■ Work item ■
From the entries that follow, copy every line with the word "fract".

**** Data section

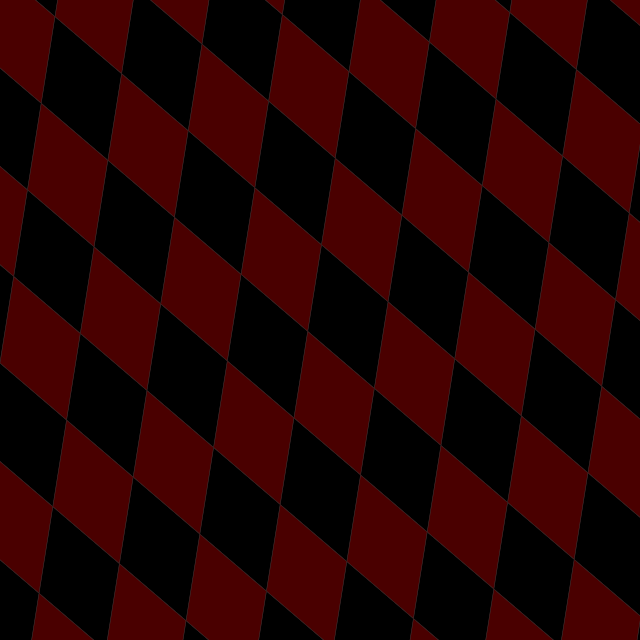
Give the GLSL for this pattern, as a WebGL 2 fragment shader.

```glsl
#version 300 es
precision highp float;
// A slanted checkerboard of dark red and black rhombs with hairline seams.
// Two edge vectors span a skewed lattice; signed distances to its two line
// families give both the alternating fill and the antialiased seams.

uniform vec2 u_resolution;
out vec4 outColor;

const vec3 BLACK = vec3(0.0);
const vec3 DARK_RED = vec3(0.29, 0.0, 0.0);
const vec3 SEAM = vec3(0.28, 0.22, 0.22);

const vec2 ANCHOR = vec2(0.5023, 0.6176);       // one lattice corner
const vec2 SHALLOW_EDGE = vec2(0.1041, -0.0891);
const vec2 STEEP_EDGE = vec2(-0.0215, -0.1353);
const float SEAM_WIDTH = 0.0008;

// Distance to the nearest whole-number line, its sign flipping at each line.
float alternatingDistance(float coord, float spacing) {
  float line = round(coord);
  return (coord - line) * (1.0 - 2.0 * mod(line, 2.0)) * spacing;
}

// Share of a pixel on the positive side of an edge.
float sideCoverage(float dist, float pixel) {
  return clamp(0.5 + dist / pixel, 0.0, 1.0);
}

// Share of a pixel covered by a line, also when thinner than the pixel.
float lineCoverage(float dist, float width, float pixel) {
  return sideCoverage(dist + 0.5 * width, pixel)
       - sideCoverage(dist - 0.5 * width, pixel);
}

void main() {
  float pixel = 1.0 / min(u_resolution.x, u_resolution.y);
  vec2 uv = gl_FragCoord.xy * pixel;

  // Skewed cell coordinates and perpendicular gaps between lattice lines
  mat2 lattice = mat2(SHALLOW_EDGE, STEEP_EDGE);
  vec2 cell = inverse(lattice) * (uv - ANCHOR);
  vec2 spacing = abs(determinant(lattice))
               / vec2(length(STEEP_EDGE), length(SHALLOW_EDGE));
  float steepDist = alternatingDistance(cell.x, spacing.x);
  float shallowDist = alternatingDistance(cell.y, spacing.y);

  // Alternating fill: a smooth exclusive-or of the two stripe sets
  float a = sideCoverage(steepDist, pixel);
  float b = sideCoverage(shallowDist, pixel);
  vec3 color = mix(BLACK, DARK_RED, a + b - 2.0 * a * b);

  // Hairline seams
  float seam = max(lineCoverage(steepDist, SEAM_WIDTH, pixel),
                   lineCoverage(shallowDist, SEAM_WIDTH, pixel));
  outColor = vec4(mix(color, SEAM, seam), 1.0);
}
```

********
**** Data section

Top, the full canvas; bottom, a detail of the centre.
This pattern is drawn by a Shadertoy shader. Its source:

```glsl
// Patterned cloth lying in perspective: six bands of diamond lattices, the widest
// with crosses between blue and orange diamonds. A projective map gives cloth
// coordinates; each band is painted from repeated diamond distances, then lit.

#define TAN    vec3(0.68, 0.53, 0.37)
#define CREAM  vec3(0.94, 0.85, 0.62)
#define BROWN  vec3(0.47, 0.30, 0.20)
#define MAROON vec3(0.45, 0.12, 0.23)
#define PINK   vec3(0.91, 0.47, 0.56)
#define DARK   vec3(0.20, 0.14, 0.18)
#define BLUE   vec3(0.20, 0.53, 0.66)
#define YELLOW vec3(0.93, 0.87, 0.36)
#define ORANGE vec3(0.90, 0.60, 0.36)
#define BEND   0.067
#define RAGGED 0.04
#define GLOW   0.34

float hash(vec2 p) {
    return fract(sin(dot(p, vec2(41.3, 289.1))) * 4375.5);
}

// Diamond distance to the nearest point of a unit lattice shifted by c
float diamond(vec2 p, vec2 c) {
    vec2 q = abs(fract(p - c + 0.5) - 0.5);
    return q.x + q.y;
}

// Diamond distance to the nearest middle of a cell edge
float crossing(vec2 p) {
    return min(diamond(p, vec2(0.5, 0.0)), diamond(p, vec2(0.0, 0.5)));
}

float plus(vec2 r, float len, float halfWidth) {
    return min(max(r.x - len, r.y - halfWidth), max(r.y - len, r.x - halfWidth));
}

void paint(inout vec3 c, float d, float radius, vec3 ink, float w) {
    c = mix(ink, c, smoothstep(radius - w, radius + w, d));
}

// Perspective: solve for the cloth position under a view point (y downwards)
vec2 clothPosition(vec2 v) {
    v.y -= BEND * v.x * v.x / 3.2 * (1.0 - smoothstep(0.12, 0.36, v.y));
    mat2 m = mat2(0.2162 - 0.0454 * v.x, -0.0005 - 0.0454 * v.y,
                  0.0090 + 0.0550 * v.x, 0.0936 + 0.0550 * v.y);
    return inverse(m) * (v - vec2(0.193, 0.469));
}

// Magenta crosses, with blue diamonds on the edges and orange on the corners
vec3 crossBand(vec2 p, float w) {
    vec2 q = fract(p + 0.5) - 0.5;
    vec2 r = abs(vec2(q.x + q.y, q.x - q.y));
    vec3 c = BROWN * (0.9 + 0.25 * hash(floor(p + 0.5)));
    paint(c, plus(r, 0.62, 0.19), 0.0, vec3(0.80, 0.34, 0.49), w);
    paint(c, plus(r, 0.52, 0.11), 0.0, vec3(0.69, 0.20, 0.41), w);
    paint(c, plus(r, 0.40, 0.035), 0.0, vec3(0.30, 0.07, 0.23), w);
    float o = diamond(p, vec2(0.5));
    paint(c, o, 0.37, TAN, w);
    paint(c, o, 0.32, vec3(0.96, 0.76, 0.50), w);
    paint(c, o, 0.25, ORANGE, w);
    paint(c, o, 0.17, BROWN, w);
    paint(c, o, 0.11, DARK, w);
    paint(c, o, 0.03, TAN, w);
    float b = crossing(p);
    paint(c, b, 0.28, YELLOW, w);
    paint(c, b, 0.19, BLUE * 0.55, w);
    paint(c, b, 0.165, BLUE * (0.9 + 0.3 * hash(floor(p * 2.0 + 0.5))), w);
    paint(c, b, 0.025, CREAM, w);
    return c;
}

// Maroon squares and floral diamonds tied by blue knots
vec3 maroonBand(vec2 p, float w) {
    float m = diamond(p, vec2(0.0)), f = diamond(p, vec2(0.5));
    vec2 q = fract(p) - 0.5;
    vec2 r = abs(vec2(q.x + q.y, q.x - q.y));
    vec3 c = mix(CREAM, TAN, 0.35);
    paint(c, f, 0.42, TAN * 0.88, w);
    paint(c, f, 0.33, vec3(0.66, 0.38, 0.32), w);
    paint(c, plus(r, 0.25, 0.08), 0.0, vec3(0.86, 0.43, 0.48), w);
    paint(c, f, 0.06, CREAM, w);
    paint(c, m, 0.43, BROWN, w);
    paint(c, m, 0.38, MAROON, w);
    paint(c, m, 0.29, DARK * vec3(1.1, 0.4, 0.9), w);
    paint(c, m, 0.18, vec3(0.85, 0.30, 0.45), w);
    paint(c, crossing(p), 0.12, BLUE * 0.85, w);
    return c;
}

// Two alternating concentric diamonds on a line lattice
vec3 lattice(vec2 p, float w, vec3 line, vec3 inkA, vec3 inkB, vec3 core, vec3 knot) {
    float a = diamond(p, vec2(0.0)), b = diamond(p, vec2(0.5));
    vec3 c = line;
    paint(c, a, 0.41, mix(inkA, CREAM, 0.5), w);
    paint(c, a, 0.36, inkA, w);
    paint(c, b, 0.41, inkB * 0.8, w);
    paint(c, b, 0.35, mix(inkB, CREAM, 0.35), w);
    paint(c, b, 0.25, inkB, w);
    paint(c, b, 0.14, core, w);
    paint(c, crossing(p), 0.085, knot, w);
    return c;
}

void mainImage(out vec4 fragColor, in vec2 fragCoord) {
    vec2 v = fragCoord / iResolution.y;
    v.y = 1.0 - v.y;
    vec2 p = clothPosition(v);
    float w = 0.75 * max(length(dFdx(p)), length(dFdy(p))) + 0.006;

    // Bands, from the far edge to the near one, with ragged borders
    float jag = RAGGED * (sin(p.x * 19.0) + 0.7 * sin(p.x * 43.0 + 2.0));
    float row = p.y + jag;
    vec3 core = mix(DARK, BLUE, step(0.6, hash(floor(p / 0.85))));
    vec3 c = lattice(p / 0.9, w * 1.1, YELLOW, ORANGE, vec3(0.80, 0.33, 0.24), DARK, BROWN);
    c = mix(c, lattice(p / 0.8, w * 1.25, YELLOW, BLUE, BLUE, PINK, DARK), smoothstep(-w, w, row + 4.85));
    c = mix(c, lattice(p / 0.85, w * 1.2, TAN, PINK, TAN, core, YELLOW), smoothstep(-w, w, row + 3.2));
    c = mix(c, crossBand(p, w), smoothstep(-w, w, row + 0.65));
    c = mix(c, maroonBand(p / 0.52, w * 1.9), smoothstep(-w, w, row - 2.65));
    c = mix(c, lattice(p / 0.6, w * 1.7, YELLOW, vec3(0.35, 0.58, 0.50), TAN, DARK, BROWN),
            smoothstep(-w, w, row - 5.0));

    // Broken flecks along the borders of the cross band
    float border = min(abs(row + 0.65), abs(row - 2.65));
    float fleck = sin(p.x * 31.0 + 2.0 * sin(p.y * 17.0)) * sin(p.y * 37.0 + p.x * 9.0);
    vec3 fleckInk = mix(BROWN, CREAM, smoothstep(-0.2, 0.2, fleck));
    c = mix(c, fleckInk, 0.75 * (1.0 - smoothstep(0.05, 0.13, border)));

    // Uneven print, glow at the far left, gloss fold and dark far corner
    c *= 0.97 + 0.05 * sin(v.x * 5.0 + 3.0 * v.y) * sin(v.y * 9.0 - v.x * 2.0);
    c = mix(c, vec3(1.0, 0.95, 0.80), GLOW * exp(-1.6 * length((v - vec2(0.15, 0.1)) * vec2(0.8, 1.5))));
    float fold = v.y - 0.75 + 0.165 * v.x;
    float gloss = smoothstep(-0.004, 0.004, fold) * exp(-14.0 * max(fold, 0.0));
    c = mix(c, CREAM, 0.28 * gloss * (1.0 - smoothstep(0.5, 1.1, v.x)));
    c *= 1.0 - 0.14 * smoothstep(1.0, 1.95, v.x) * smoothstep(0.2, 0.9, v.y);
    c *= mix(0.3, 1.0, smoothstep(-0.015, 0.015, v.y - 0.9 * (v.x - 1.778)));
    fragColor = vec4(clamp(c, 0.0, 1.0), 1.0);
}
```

********
**** Data section

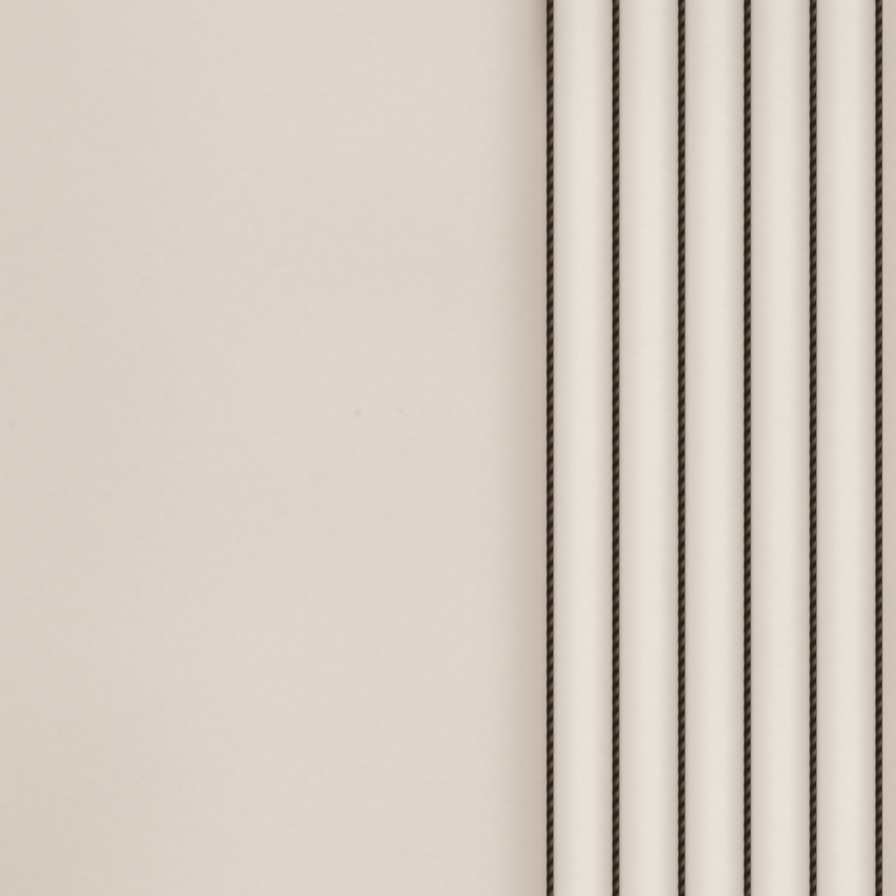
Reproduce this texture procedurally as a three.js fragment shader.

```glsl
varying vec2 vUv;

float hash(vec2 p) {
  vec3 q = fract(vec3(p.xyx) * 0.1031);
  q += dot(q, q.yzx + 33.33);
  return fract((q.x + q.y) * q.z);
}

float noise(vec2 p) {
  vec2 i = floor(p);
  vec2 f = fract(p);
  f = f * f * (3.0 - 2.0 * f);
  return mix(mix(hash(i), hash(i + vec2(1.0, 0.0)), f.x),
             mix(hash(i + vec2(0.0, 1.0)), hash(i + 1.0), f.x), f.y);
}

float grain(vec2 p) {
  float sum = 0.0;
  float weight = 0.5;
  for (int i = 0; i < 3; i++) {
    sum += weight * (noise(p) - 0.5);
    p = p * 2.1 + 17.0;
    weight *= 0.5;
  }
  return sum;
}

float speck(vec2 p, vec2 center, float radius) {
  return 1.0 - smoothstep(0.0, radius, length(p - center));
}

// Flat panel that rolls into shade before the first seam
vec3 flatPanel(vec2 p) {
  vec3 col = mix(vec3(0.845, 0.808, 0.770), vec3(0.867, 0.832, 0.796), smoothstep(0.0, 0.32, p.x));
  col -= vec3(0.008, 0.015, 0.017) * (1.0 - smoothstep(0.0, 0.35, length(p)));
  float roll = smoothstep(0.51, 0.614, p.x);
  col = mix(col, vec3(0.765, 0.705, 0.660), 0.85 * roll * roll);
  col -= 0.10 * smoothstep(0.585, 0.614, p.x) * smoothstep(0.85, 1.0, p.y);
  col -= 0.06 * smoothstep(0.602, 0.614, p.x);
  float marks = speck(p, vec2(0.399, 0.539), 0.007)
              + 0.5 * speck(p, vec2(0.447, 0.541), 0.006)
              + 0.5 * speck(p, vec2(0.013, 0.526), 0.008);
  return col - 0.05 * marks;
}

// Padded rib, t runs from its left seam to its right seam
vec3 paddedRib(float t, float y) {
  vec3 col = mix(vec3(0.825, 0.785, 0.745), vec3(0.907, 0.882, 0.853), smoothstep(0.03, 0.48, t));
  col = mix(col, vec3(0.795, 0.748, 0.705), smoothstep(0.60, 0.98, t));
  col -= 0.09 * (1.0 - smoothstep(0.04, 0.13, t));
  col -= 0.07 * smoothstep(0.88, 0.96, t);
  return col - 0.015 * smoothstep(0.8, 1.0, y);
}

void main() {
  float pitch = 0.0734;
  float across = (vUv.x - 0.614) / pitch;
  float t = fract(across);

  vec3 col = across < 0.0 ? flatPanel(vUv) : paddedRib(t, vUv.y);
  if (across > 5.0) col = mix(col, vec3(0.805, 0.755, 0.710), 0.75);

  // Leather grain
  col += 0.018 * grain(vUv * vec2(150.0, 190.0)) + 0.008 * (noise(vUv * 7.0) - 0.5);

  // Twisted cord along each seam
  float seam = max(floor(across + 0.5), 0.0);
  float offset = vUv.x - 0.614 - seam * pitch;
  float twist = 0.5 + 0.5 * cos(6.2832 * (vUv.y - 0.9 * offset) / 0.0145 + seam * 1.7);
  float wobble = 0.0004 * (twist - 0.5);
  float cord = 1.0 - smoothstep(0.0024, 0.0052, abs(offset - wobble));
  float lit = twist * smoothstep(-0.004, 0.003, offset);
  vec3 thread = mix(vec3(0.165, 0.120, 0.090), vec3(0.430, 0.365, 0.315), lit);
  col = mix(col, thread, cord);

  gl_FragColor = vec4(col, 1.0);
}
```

********

■ Response box ■
    return fract(sin(dot(p, vec2(41.3, 289.1))) * 4375.5);
    vec2 q = abs(fract(p - c + 0.5) - 0.5);
    vec2 q = fract(p + 0.5) - 0.5;
    vec2 q = fract(p) - 0.5;
  vec3 q = fract(vec3(p.xyx) * 0.1031);
  return fract((q.x + q.y) * q.z);
  vec2 f = fract(p);
  float t = fract(across);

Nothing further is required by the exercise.